Chris Carson had clearly passed Collins on the depth chart this preseason, a significant development, considering the injury histories of the three players now ahead of him (Eddie Lacy, Thomas Rawls and C.J. Prosise). Carson could sneak in fill-in starts at some point, if he can show similar performance to his preseason, during which he averaged 5.9 yards per touch with two touchdowns. He's well worth a late-round look if you haven't drafted yet.
Webb's function was more on special teams, but the release of these two gives the Panthers just two quarterbacks on their roster (Cam Newton and Derek Anderson). It's a sign that the team fully trusts the health of Newton's shoulder, despite the fact that the veteran signal-caller threw just two passes all preseason.
It's a cost-cutting measure for the defensively sound Broncos, opening up $4.5 million in cap space, but in IDP terms, Ward was a top-10 defensive back (probably regardless of any custom scoring system you used) in 2016 despite losing a step since his 2013-15 Pro Bowl run. He'll surely latch on elsewhere, but it's as good a signal as any that his IDP value is on the decline.
49ers released WR Jeremy Kerley
Seemingly ticketed for slot-receiver duty with the 49ers, Kerley was apparently less preferable than fifth-rounder Trent Taylor, who caught six passes for 69 yards in the preseason. The move also paved the way for undrafted free agent Victor Bolden Jr to make the roster, primarily as a special teamer. Though Taylor could develop into a viable matchups play if he quickly shows regular-season chemistry with Brian Hoyer, Kerley's departure provides more evidence that Pierre Garcon should dominate targets on the 2017 49ers.

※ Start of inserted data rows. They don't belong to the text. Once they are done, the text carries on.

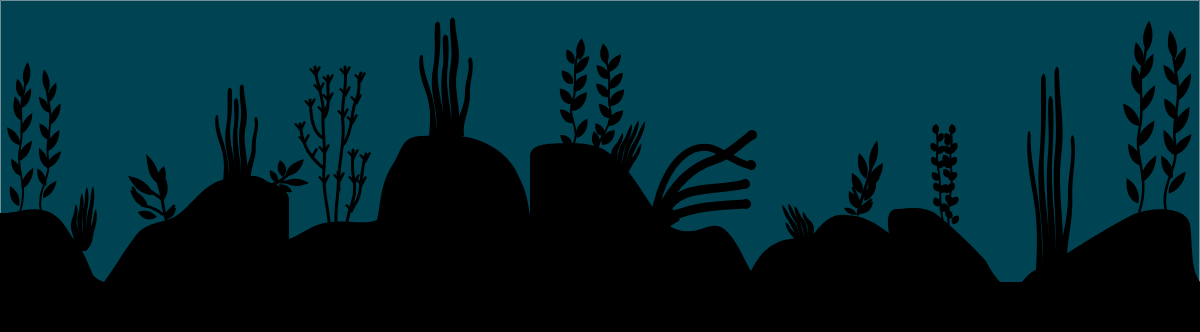
<!DOCTYPE html>
<html lang="en">
<head>
<meta charset="utf-8">
<title>Seabed silhouette</title>
<style>
:root { --water: #004454; --silhouette: #000; --edge: #6f8f98; }
html, body { margin: 0; overflow: hidden; background: var(--water); }
.seabed { display: block; width: 1200px; height: 332px; fill: var(--silhouette); }
.water { fill: var(--water); }
.edge { fill: none; stroke: var(--edge); stroke-width: 1; }
.stem { fill: none; stroke: var(--silhouette); stroke-width: 2; stroke-linecap: round; stroke-linejoin: round; }
.thick { stroke-width: 3; }
.arm { stroke-width: 9; }
</style>
</head>
<body>
<svg class="seabed" viewBox="0 0 1200 332" role="img" aria-label="Silhouette of rocks and seaweed on a dark teal sea floor">
  <defs>
    <path id="leaf" d="M0 0C-6 -5 -6 -13 0 -22C6 -14 5 -5 0 0Z"/>
    <path id="oval" d="M0 0C-5 -1 -5 -8 0 -10C4 -8 4 -2 0 0Z"/>

    <g id="kelp-pair">
      <path class="stem" d="M20 212C29 185 15 170 20 148C25 125 17 112 24 92L27 70"/>
      <use href="#leaf" transform="translate(26 86) rotate(4) scale(.85 1.1)"/>
      <use href="#leaf" transform="translate(22 98) rotate(-14) scale(.8 .9)"/>
      <use href="#leaf" transform="translate(22 108) rotate(24) scale(.8 1)"/>
      <use href="#leaf" transform="translate(20 120) rotate(-12) scale(.9 1.1)"/>
      <use href="#leaf" transform="translate(21 134) rotate(28) scale(.8 1.1)"/>
      <use href="#leaf" transform="translate(20 145) rotate(-36) scale(.9 1)"/>
      <use href="#leaf" transform="translate(19 161) rotate(32) scale(.9 1.1)"/>
      <use href="#leaf" transform="translate(21 176) rotate(-30) scale(.8 .9)"/>
      <use href="#leaf" transform="translate(22 189) rotate(28) scale(.8 1.1)"/>
      <use href="#leaf" transform="translate(19 206) rotate(-24) scale(.9 1)"/>
      <path class="stem" d="M41 212C36 190 52 178 48 158C45 140 54 125 49 104L45 80"/>
      <use href="#leaf" transform="translate(48 92) rotate(-10) scale(.8 1.05)"/>
      <use href="#leaf" transform="translate(48 103) rotate(22) scale(.8 1)"/>
      <use href="#leaf" transform="translate(50 113) rotate(-34) scale(.8 .9)"/>
      <use href="#leaf" transform="translate(50 125) rotate(26) scale(.8 1.1)"/>
      <use href="#leaf" transform="translate(50 140) rotate(-32) scale(.9 .9)"/>
      <use href="#leaf" transform="translate(48 151) rotate(28) scale(.9 1.1)"/>
      <use href="#leaf" transform="translate(48 168) rotate(-24) scale(.8 1)"/>
      <use href="#leaf" transform="translate(47 168) rotate(40) scale(.8 1)"/>
      <use href="#leaf" transform="translate(46 186) rotate(-26) scale(.8 .9)"/>
      <use href="#leaf" transform="translate(43 198) rotate(38) scale(.8 1)"/>
    </g>

    <g id="tall-grass">
      <path d="M10 119C12 100 12 88 5 70C1 58 -1 48 1 39Q3 36 4 40C4 52 8 62 11 72C17 90 17 105 18 119Z"/>
      <path d="M16 119C22 95 9 80 14 52C17 36 15 22 16 7Q19 2 21 7C22 25 21 38 19 52C17 76 28 95 25 119Z"/>
      <path d="M23 119C27 95 20 78 23 55C26 40 23 32 24 20Q26 15 29 20C31 38 28 50 28 62C28 82 35 100 31 119Z"/>
      <path d="M29 119C37 95 27 78 31 52C35 34 30 18 31 3Q34 -2 36 3C37 24 43 34 38 54C34 76 44 92 39 119Z"/>
      <path d="M36 119C36 102 46 92 46 76C46 62 52 54 49 43Q51 38 53 42C56 54 50 64 51 78C51 94 43 104 45 119Z"/>
    </g>

    <g id="tuft">
      <path d="M4 65C7 50 -2 46 2 33C5 27 4 23 6 18C10 25 5 34 7 40C11 50 8 58 10 65Z"/>
      <path d="M7 65C12 46 5 40 8 28C11 20 9 13 12 7C15 16 13 24 12 31C11 42 16 52 12 65Z"/>
      <path d="M10 65C17 46 10 36 13 24C16 14 14 7 17 1C20 10 18 18 17 26C15 38 20 52 15 65Z"/>
      <path d="M12 65C20 48 15 38 18 26C21 16 20 8 23 0C26 10 23 20 22 30C20 42 22 54 16 65Z"/>
      <path d="M13 65C22 54 17 46 22 38C24 33 23 28 26 23C28 32 26 38 25 42C22 50 24 58 16 65Z"/>
    </g>

    <g id="thorns">
      <path d="M0 0L-6 -7L-4 -8L0 -4L4 -10L6 -9L1 1Z"/>
    </g>
  </defs>

  <rect class="water" width="1200" height="332"/>
  <path class="edge" d="M0.5 332V0.5H1199.5V332"/>

  <g id="rocks">
    <path d="M0 213C14 214 27 207 42 210C58 213 65 225 72 237C83 248 87 262 93 275Q97 280 104 282C115 267 124 251 134 238C145 221 162 224 176 216C193 205 203 183 226 179C248 176 257 173 268 182Q286 186 289 198V239C303 234 311 224 331 222C350 220 366 225 377 220C381 203 380 184 393 164C402 150 402 136 421 136C439 135 448 134 467 137C492 142 511 158 518 175C526 190 528 201 530 216V157C530 143 548 144 564 143C584 143 598 144 609 153C630 168 641 191 655 210C669 230 680 232 692 231C706 229 711 223 721 227C735 235 742 256 751 271C759 254 770 244 784 240C796 237 804 240 812 236C821 225 830 213 846 215C863 215 877 224 889 233C886 217 889 208 898 209C912 208 924 206 936 214C954 228 971 245 986 261Q991 272 1000 282H1022C1031 270 1039 268 1050 264C1080 245 1105 229 1134 214C1153 207 1185 206 1190 224C1193 246 1190 268 1200 282V332H0Z"/>
  </g>

  <g id="kelp">
    <use href="#kelp-pair"/>
    <use href="#kelp-pair" transform="translate(1114 -58) scale(1.27)"/>
  </g>

  <g id="broad-kelp">
    <path class="stem" d="M571 148C584 130 565 118 573 100C579 84 570 72 580 48"/>
    <use href="#leaf" transform="translate(580 60) rotate(4)"/>
    <use href="#leaf" transform="translate(574 64) rotate(-26) scale(.9 .75)"/>
    <use href="#leaf" transform="translate(575 74) rotate(38) scale(1 1.05)"/>
    <use href="#leaf" transform="translate(573 84) rotate(-40) scale(1 .8)"/>
    <use href="#leaf" transform="translate(574 92) rotate(36) scale(1.1 1)"/>
    <use href="#leaf" transform="translate(572 104) rotate(-38) scale(1.1 .9)"/>
    <use href="#leaf" transform="translate(572 111) rotate(38) scale(1.2 1.1)"/>
    <use href="#leaf" transform="translate(574 123) rotate(-46) scale(1 .9)"/>
    <use href="#leaf" transform="translate(577 138) rotate(28) scale(1 1)"/>
    <use href="#leaf" transform="translate(572 145) rotate(-50) scale(.9 .7)"/>
    <path class="stem" d="M597 150C600 134 614 126 610 108C606 92 614 80 604 54"/>
    <use href="#leaf" transform="translate(606 64) rotate(-8) scale(1 .95)"/>
    <use href="#leaf" transform="translate(608 72) rotate(36) scale(1 1)"/>
    <use href="#leaf" transform="translate(609 79) rotate(-42) scale(1 .85)"/>
    <use href="#leaf" transform="translate(610 89) rotate(38) scale(1 .95)"/>
    <use href="#leaf" transform="translate(609 97) rotate(-44) scale(1 .85)"/>
    <use href="#leaf" transform="translate(610 106) rotate(40) scale(1.1 1)"/>
    <use href="#leaf" transform="translate(611 118) rotate(-40) scale(1 .85)"/>
    <use href="#leaf" transform="translate(608 126) rotate(44) scale(1.1 1)"/>
    <use href="#leaf" transform="translate(604 136) rotate(-34) scale(.9 .7)"/>
    <use href="#leaf" transform="translate(602 145) rotate(40) scale(1.1 .9)"/>
    <use href="#leaf" transform="translate(598 148) rotate(-14) scale(.9 .8)"/>
  </g>

  <g id="small-kelp">
    <path class="stem" d="M943 222C938 200 942 185 938 168C935 152 940 140 936 130M949 228C945 205 955 188 951 168C948 152 955 140 950 130"/>
    <g id="oval-leaves">
      <use href="#oval" x="936" y="134"/>
      <use href="#oval" transform="translate(938 142) rotate(30)"/>
      <use href="#oval" transform="translate(937 151) rotate(-34)"/>
      <use href="#oval" transform="translate(938 154) rotate(38)"/>
      <use href="#oval" transform="translate(938 165) rotate(-38)"/>
      <use href="#oval" transform="translate(938 168) rotate(44)"/>
      <use href="#oval" transform="translate(939 180) rotate(-42)"/>
      <use href="#oval" transform="translate(940 191) rotate(-36)"/>
      <use href="#oval" transform="translate(940 193) rotate(36)"/>
      <use href="#oval" transform="translate(940 206) rotate(-36)"/>
      <use href="#oval" transform="translate(941 212) rotate(32)"/>
    </g>
    <use href="#oval-leaves" transform="translate(1888 0) scale(-1 1)"/>
    <use href="#oval-leaves" x="12" y="12"/>
  </g>

  <g id="grass">
    <use href="#tall-grass" transform="translate(419 17)"/>
    <use href="#tall-grass" transform="translate(215 84) scale(.8 .82)"/>
    <use href="#tall-grass" transform="translate(1027 66) scale(.89 1.72)"/>
    <use href="#tuft" transform="translate(70 186)"/>
    <use href="#tuft" transform="translate(622 114) rotate(17) scale(1.05 .98)"/>
    <use href="#tuft" transform="translate(804 197) rotate(-20) scale(-1 .75)"/>
  </g>

  <g id="left-sprig">
    <path class="stem thick" d="M167 222C162 208 163 196 158 182L150 164M162 214C156 208 149 207 142 205L133 188M162 199L149 190M165 216L174 206"/>
    <path d="M159 184C148 178 148 167 146 154C155 162 160 171 159 184ZM160 190C154 177 158 171 164 166C168 176 165 184 160 190ZM153 195C141 195 134 187 128 176C141 178 150 184 153 195ZM148 208C137 206 133 199 130 190C141 192 147 200 148 208ZM163 201C158 190 161 183 166 179C169 188 168 195 163 201ZM157 217C149 222 142 219 138 212C146 209 153 212 157 217ZM166 219C165 210 169 207 176 208C175 215 171 219 166 219Z"/>
  </g>

  <g id="side-sprig">
    <path class="stem thick" d="M268 186C277 184 284 180 292 170L300 162M281 182L303 182"/>
    <path d="M286 176C286 167 294 162 304 159C302 168 296 176 286 176ZM283 177C276 172 277 165 280 160C287 165 288 172 283 177ZM284 182C291 177 301 178 309 183C300 187 291 187 284 182ZM277 183C271 180 269 175 270 170C277 173 280 178 277 183ZM279 184C287 184 291 188 292 192C285 193 281 190 279 184Z"/>
  </g>

  <g id="right-sprig">
    <path class="stem thick" d="M858 214C861 198 866 188 870 172L876 146M860 204L853 188M862 198L878 178M860 209L871 200"/>
    <path d="M870 171C867 158 871 149 877 140C880 152 877 163 870 171ZM866 179C857 172 857 162 859 153C867 160 870 170 866 179ZM868 187C868 173 875 167 883 163C883 175 877 183 868 187ZM862 194C852 190 851 182 852 173C861 178 865 186 862 194ZM864 201C865 190 870 184 876 181C877 190 873 198 864 201ZM859 209C849 206 848 199 849 191C857 195 861 202 859 209ZM859 214C862 205 867 202 873 202C872 210 867 214 859 214ZM857 215C849 215 846 212 844 208C851 207 855 210 857 215Z"/>
  </g>

  <g id="thorny-twigs">
    <path class="stem thick" d="M329 222C328 206 322 190 324 168C326 148 322 130 323 112C324 96 316 84 315 67M323 168C314 160 306 152 302 136L300 124M323 138C312 132 311 116 310 100M324 118C331 108 327 92 328 76M336 222C335 204 340 190 338 172M339 190C337 165 345 145 343 124C340 104 348 88 345 67M344 144C354 128 350 112 357 98C361 88 357 80 361 73M347 222C350 204 357 198 354 180C351 166 353 158 353 150M355 204C363 194 359 176 366 154"/>
    <use href="#thorns" x="315" y="76"/>
    <use href="#thorns" x="319" y="92"/>
    <use href="#thorns" x="328" y="84"/>
    <use href="#thorns" x="328" y="102"/>
    <use href="#thorns" x="323" y="114"/>
    <use href="#thorns" x="310" y="108"/>
    <use href="#thorns" x="300" y="131"/>
    <use href="#thorns" x="304" y="144"/>
    <use href="#thorns" x="312" y="158"/>
    <use href="#thorns" x="324" y="154"/>
    <use href="#thorns" x="324" y="184"/>
    <use href="#thorns" x="345" y="76"/>
    <use href="#thorns" x="345" y="96"/>
    <use href="#thorns" x="343" y="118"/>
    <use href="#thorns" x="360" y="82"/>
    <use href="#thorns" x="356" y="104"/>
    <use href="#thorns" x="352" y="124"/>
    <use href="#thorns" x="339" y="182"/>
    <use href="#thorns" x="353" y="159"/>
    <use href="#thorns" x="354" y="184"/>
    <use href="#thorns" x="365" y="162"/>
    <use href="#thorns" x="361" y="186"/>
    <use href="#thorns" x="351" y="212"/>
  </g>

  <g id="tentacle-coral">
    <path class="stem arm" d="M661 222C688 206 716 206 746 204M663 214C680 182 714 192 745 184"/>
    <path class="stem arm" d="M660 212C672 188 688 168 714 160C730 155 740 143 752 135" stroke-width="8"/>
    <path class="stem" d="M655 212C660 186 672 158 694 149C708 144 716 150 726 155C736 160 743 165 752 166" style="stroke-width:7"/>
    <circle cx="752" cy="135" r="5"/>
    <circle cx="751" cy="165" r="5"/>
    <circle cx="745" cy="184" r="5"/>
    <circle cx="746" cy="204" r="5"/>
    <path d="M648 212L656 202L672 208L680 220L664 230Z"/>
  </g>
</svg>
</body>
</html>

Cuts settle kicker competitions
Tampa Bay Buccaneers release Zack Hocker, making Nick Folk the winner of their kicker job
Several kicker positions were up for grabs during the preseason, with winners' announcements coming fast and furiously of late.
Novak was the No. 8 kicker in fantasy points in 2016, so his is the most unexpected development of the bunch. While fantasy owners often chase teams/offenses when selecting their kickers, Fairbairn isn't a natural slide-in winner from a rankings perspective, as he has a mere 4-for-5 (80 percent) preseason field goal kicking sample, and his college track record of accuracy was based more upon shorter-range kicks -- he had a streak of 41 consecutive conversions within 35 yards.
Lambo isn't far behind, having finished 17th and 18th among kickers in fantasy points in his two NFL seasons. The Chargers felt they could do better with Koo, probably basing the decision in part on Lambo's eight missed extra-points in those two years, and don't overlook that they scored the ninth-most total points in 2016, meaning plenty of chances for their placekicker. Koo isn't a draftable commodity yet in standard leagues, but he's a top-20 kicker who could be a viable bye-week pickup at least.
Rosas and Bullock are the interesting names from this group, as the kickers for teams that could improve significantly on offense from 2016. Keep in mind, however, that the Bengals finished 24th in total points and the Giants 26th last season, with their placekickers combining for the 18th- and 25th-most fantasy points among the 32 NFL teams, meaning that neither is a recommended choice just yet.
Neither Folk, Gonzalez, nor Catanzaro nor Barth is a recommended fantasy option, but kicker tends to be a variable position week to week in our game, and knowledge of the identity of all 32 placekickers at any given time can prove useful.